# [Given records]
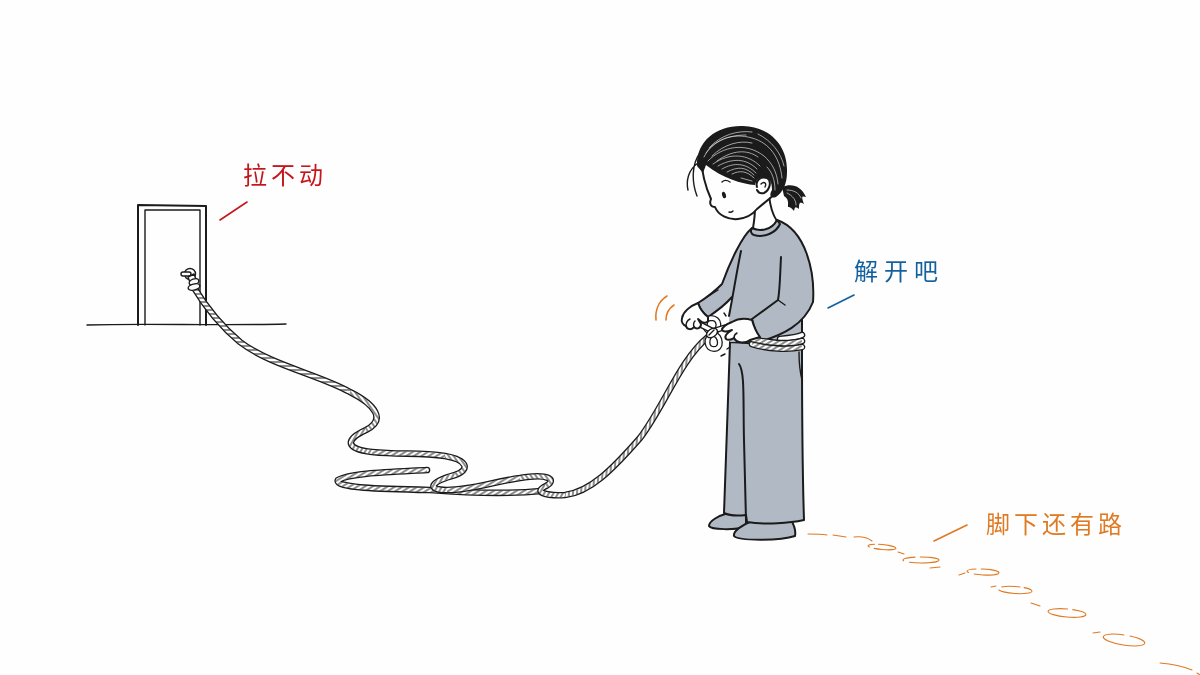
<!DOCTYPE html>
<html lang="zh-CN">
<head>
<meta charset="utf-8">
<title>解开吧</title>
<style>
:root {
  --paper: #fefefe;
  --ink: #1b1b1b;
  --cloth: #b1bac4;
  --red: #c4161c;
  --blue: #13609f;
  --orange: #df7a22;
}
html, body { margin: 0; height: 100%; overflow: hidden; background: var(--paper); }
.canvas { display: block; width: 1200px; height: 675px; background: var(--paper); }
.line { fill: none; stroke: var(--ink); stroke-width: 2; stroke-linecap: round; stroke-linejoin: round; }
.thin { stroke-width: 1.4; }
.skin { fill: var(--paper); }
.cloth { fill: var(--cloth); }
.hair { fill: var(--ink); }
.strands { fill: none; stroke: #dcdcdc; stroke-width: 0.7; stroke-linecap: round; }
.rope-edge { fill: none; stroke: var(--ink); stroke-width: 6.6; stroke-linecap: round; }
.rope-core { fill: none; stroke: var(--paper); stroke-width: 4; stroke-linecap: round; }
.rope-strand { stroke: var(--ink); stroke-width: 1; }
.twist { fill: none; stroke-width: 4.4; }
.twist.fall { stroke: url(#strand-fall); }
.twist.level { stroke: url(#strand-level); }
.twist.rise { stroke: url(#strand-rise); }
.twist.bend { stroke: url(#strand-bend); }
.twist.back { stroke: url(#strand-back); }
.loop-edge { fill: none; stroke: var(--ink); stroke-width: 6; stroke-linecap: round; }
.loop-core { fill: none; stroke: var(--paper); stroke-width: 3.4; stroke-linecap: round; }
.note { font-family: "Noto Sans CJK SC", "Noto Sans", sans-serif; font-weight: 300; font-size: 24px; letter-spacing: 4px; }
.note.wide { letter-spacing: 6px; }
.red { fill: var(--red); }
.blue { fill: var(--blue); }
.orange { fill: var(--orange); }
.pointer { fill: none; stroke-width: 1.6; stroke-linecap: round; }
.pointer.red { stroke: var(--red); }
.pointer.blue { stroke: var(--blue); }
.pointer.orange, .trail { stroke: var(--orange); fill: none; }
.trail { stroke-width: 1.1; stroke-linecap: round; }
</style>
</head>
<body>
<svg class="canvas" viewBox="0 0 1200 675" role="img" aria-label="女孩解开腰间系在门上的绳子">
  <defs>
    <pattern id="strand-fall" width="8" height="4" patternUnits="userSpaceOnUse"><path class="rope-strand" d="M-1 2H9"/></pattern>
    <pattern id="strand-level" width="8" height="4" patternUnits="userSpaceOnUse" patternTransform="rotate(-32)"><path class="rope-strand" d="M-1 2H9"/></pattern>
    <pattern id="strand-rise" width="8" height="4" patternUnits="userSpaceOnUse" patternTransform="rotate(-86)"><path class="rope-strand" d="M-1 2H9"/></pattern>
    <pattern id="strand-bend" width="8" height="4" patternUnits="userSpaceOnUse" patternTransform="rotate(55)"><path class="rope-strand" d="M-1 2H9"/></pattern>
    <pattern id="strand-back" width="8" height="4" patternUnits="userSpaceOnUse" patternTransform="rotate(-60)"><path class="rope-strand" d="M-1 2H9"/></pattern>

    <path id="rope-tail" d="M427 470C390 472 350 473 338 480C334 488 380 489 430 490C470 493 510 494 541 491"/>
    <path id="rope-main" d="M193 286C205 306 222 327 240 342C270 365 320 375 350 392C376 405 386 420 366 430C344 440 346 449 372 452C400 455 420 452 445 456C468 460 470 470 455 475C430 482 426 490 447 490C472 490 492 482 520 478C549 473 557 480 546 486C533 492 545 496 565 495C590 492 612 470 640 438C665 405 680 360 708 337"/>
    <path id="rope-waist-low" d="M752 344C768 349 788 350 802 347"/>
    <path id="rope-waist-high" d="M748 338C766 343 788 345 802 341"/>
    <path id="rope-waist-back" d="M780 339C790 338 798 337 802 335"/>
    <path id="knot-loops" d="M713 333C703 331 702 319 711 318C720 318 721 329 713 333C722 337 722 349 714 349C706 349 705 338 713 333"/>
  </defs>

  <g id="door">
    <path class="line thin" d="M87 325C150 323 215 326 286 324"/>
    <path class="line" d="M138 325V205L206 206V325"/>
    <path class="line thin" d="M145 325V210H200V325"/>
  </g>

  <g id="rope">
    <use href="#rope-tail" class="rope-edge"/>
    <use href="#rope-tail" class="rope-core"/>
    <use href="#rope-tail" class="twist level"/>
    <use href="#rope-main" class="rope-edge"/>
    <use href="#rope-main" class="rope-core"/>
    <g id="rope-twists">
      <path class="twist fall" d="M193 286C205 306 222 327 240 342C270 365 320 375 350 392"/>
      <path class="twist bend" d="M350 392C376 405 386 420 366 430"/>
      <path class="twist back" d="M366 430C344 440 346 449 372 452"/>
      <path class="twist level" d="M372 452C400 455 420 452 445 456"/>
      <path class="twist bend" d="M445 456C468 460 470 470 455 475"/>
      <path class="twist back" d="M455 475C430 482 426 490 447 490"/>
      <path class="twist level" d="M447 490C472 490 492 482 520 478"/>
      <path class="twist bend" d="M520 478C549 473 557 480 546 486"/>
      <path class="twist back" d="M546 486C533 492 545 496 565 495"/>
      <path class="twist rise" d="M565 495C590 492 612 470 640 438C665 405 680 360 708 337"/>
    </g>
    <g id="door-knot" class="line thin">
      <circle class="skin" cx="190" cy="274" r="5.5"/>
      <rect class="skin" x="181" y="272" width="10" height="4" rx="2"/>
      <path class="skin" d="M188 277L191 285L197 282L194 274Z"/>
      <ellipse class="skin" cx="194" cy="282" rx="5" ry="3" transform="rotate(-20 194 282)"/>
      <ellipse class="skin" cx="194" cy="287" rx="6" ry="3" transform="rotate(-15 194 287)"/>
    </g>
  </g>

  <g id="girl">
    <g id="shoes">
      <path class="line cloth" d="M728 513C718 516 709 521 709 526C711 530 735 530 746 527V514Z"/>
      <path class="line cloth" d="M752 521C742 525 733 531 734 536C738 541 780 541 795 536C796 531 794 525 791 520Z"/>
    </g>

    <g id="trousers">
      <path class="line cloth" d="M730 342C728 400 726 460 724 513C730 516 738 516 746 515L747 522C766 525 790 523 804 520C802 460 802 410 802 346Z"/>
      <path class="line" d="M739 364C745 372 743 400 744 440L746 520"/>
      <path class="line thin" d="M799 352C799 362 800 372 802 380"/>
    </g>

    <g id="sweater">
      <path class="cloth" d="M752 228C742 236 730 262 722 284C714 292 706 298 698 303C700 309 704 314 708 317C717 311 725 305 732 297L729 320L730 342H802V300L777 220Z"/>
      <path class="line" d="M752 228C742 236 730 262 722 284C714 292 706 298 698 303C700 309 704 314 708 317C717 311 725 305 732 297"/>
      <path class="line" d="M741 251C737 270 734 290 729 316M802 318V334"/>
      <path class="cloth" d="M777 220C810 230 815 285 812 304C803 325 782 335 762 341C758 336 754 328 752 319L778 300C780 290 780 275 781 257Z"/>
      <path class="line" d="M777 220C806 230 815 272 813 302C804 325 782 335 762 341C758 336 754 328 752 319L778 300C780 290 780 275 781 257"/>
      <path class="line thin" d="M778 300L785 305M707 297L718 290"/>
    </g>

    <g id="waist-rope">
      <use href="#rope-waist-back" class="rope-edge"/>
      <use href="#rope-waist-back" class="rope-core"/>
      <use href="#rope-waist-low" class="rope-edge"/>
      <use href="#rope-waist-low" class="rope-core"/>
      <use href="#rope-waist-low" class="twist level"/>
      <use href="#rope-waist-high" class="rope-edge"/>
      <use href="#rope-waist-high" class="rope-core"/>
      <use href="#rope-waist-high" class="twist level"/>
    </g>

    <g id="head">
      <path class="line skin" d="M755 208C755 216 754 222 753 228C760 233 772 231 777 221C772 214 770 205 769 195Z"/>
      <path class="line cloth" d="M752 228C750 231 751 234 754 235C764 238 776 233 780 224L777 220C772 230 760 232 752 228Z"/>
      <path class="hair" d="M782 187C792 183 801 186 806 197C802 196 801 196 804 204C800 202 799 202 799 209C796 207 795 206 794 211C791 207 789 207 788 207C788 203 789 199 784 196Z"/>
      <path class="strands" d="M787 190C794 190 799 193 801 198M787 193C793 196 796 200 796 205"/>
      <path class="line skin" d="M701 158C702 175 706 188 711 199C709 204 711 207 715 207C718 215 728 220 738 219C748 218 753 214 757 209L775 194L770 160Z"/>
      <path class="hair" d="M697 166C696 141 717 125 743 126C772 127 788 148 787 172C787 184 783 192 776 197C770 199 769 195 772 190C772 181 769 177 764 177C759 177 756 180 755 185C742 184 722 178 706 165L703 173Z"/>
      <path class="strands" d="M704 157C712 140 732 132 752 138C770 143 780 158 782 178M708 161C722 146 746 142 764 156C772 163 777 172 778 184M713 164C730 152 748 154 760 166M722 169C734 162 746 163 756 173M732 174C740 170 747 171 754 178M709 148C720 135 738 130 752 132M758 134C772 141 781 153 784 166M741 178L752 181M712 156C724 144 740 140 752 143M767 167C772 172 775 180 775 190M717 161C732 150 747 149 758 157M727 172C738 166 746 167 754 175M718 166C732 158 746 158 757 169M706 153C716 139 732 135 746 135"/>
      <path class="line skin" d="M757 187C755 180 761 176 767 178C772 181 770 190 764 193C760 194 758 192 757 190"/>
      <path class="line thin" d="M761 184C764 181 767 183 765 187M700 153C691 165 692 183 697 196M698 163C688 170 686 181 688 190"/>
      <ellipse class="hair" cx="724" cy="195" rx="1.9" ry="3.4" transform="rotate(-15 724 195)"/>
      <path class="line thin" d="M722 182C724 180 727 180 730 182M729 212C731 213 732 212 733 211"/>
    </g>

    <g id="waist-knot">
      <use href="#knot-loops" class="loop-edge"/>
      <use href="#knot-loops" class="loop-core"/>
      <path class="loop-edge" d="M699 324L713 331L729 326"/>
      <path class="loop-core" d="M699 324L713 331L729 326"/>
      <ellipse class="line thin skin" cx="712" cy="333" rx="6" ry="4" transform="rotate(-35 712 333)"/>
      <path class="line thin" d="M709 335L714 330M724 313L726 316M727 349L730 347M721 356L725 354"/>
    </g>

    <g id="hands">
      <path class="line skin" d="M698 303C690 306 683 312 682 318C681 322 683 325 686 326C687 330 692 330 694 327C697 330 701 328 701 324L698 319C702 323 706 324 708 321L708 317C704 314 700 309 698 303Z"/>
      <path class="line thin" d="M686 326C686 323 688 320 690 319M694 327C693 324 694 322 695 321"/>
      <path class="line skin" d="M752 320C745 318 737 319 732 322C727 324 722 327 722 330C724 333 729 331 732 330C727 333 724 336 726 339C729 341 732 339 734 338C737 344 746 343 750 340L760 337C756 332 754 327 752 320Z"/>
      <path class="line thin" d="M734 338C734 336 735 334 737 333"/>
    </g>
  </g>

  <g id="tug-marks" class="pointer orange">
    <path d="M667 296C659 301 655 310 656 320M674 305C668 309 666 314 666 320"/>
  </g>

  <g id="footprint-trail" class="trail">
    <path d="M808 534C815 534 821 534 827 535M833 535L846 537M854 537C862 536 868 538 872 541"/>
    <ellipse cx="882" cy="547" rx="14" ry="2.5" stroke-dasharray="22 5 9 4" transform="rotate(5 882 547)"/>
    <path d="M898 552L904 554M930 568L940 567"/>
    <ellipse cx="921" cy="560" rx="18" ry="3" stroke-dasharray="30 6 14 5"/>
    <path d="M959 575L965 573"/>
    <ellipse cx="983" cy="572" rx="16" ry="3" stroke-dasharray="25 6 12 5" transform="rotate(3 983 572)"/>
    <ellipse cx="1015" cy="590" rx="17" ry="3.5" stroke-dasharray="34 6 18 4" transform="rotate(4 1015 590)"/>
    <path d="M991 587L996 586M1031 603L1040 606"/>
    <ellipse cx="1067" cy="613" rx="19" ry="4" stroke-dasharray="60 5" transform="rotate(5 1067 613)"/>
    <path d="M1093 633L1100 632"/>
    <ellipse cx="1124" cy="640" rx="21" ry="5" stroke-dasharray="66 6" transform="rotate(9 1124 640)"/>
    <path d="M1160 663C1171 664 1182 666 1192 670M1197 673L1200 675"/>
  </g>

  <g id="notes">
    <path class="pointer red" d="M220 220L247 202"/>
    <text class="note red" x="243" y="184">拉不动</text>
    <path class="pointer blue" d="M828 308L854 295"/>
    <text class="note blue wide" x="854" y="280">解开吧</text>
    <path class="pointer orange" d="M934 541L967 525"/>
    <text class="note orange" x="986" y="533">脚下还有路</text>
  </g>
</svg>
</body>
</html>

# [Work to be completed]
If a line in the listing holds the word "knot", list that line.

# [Answer space]
    <path id="knot-loops" d="M713 333C703 331 702 319 711 318C720 318 721 329 713 333C722 337 722 349 714 349C706 349 705 338 713 333"/>
    <g id="door-knot" class="line thin">
    <g id="waist-knot">
      <use href="#knot-loops" class="loop-edge"/>
      <use href="#knot-loops" class="loop-core"/>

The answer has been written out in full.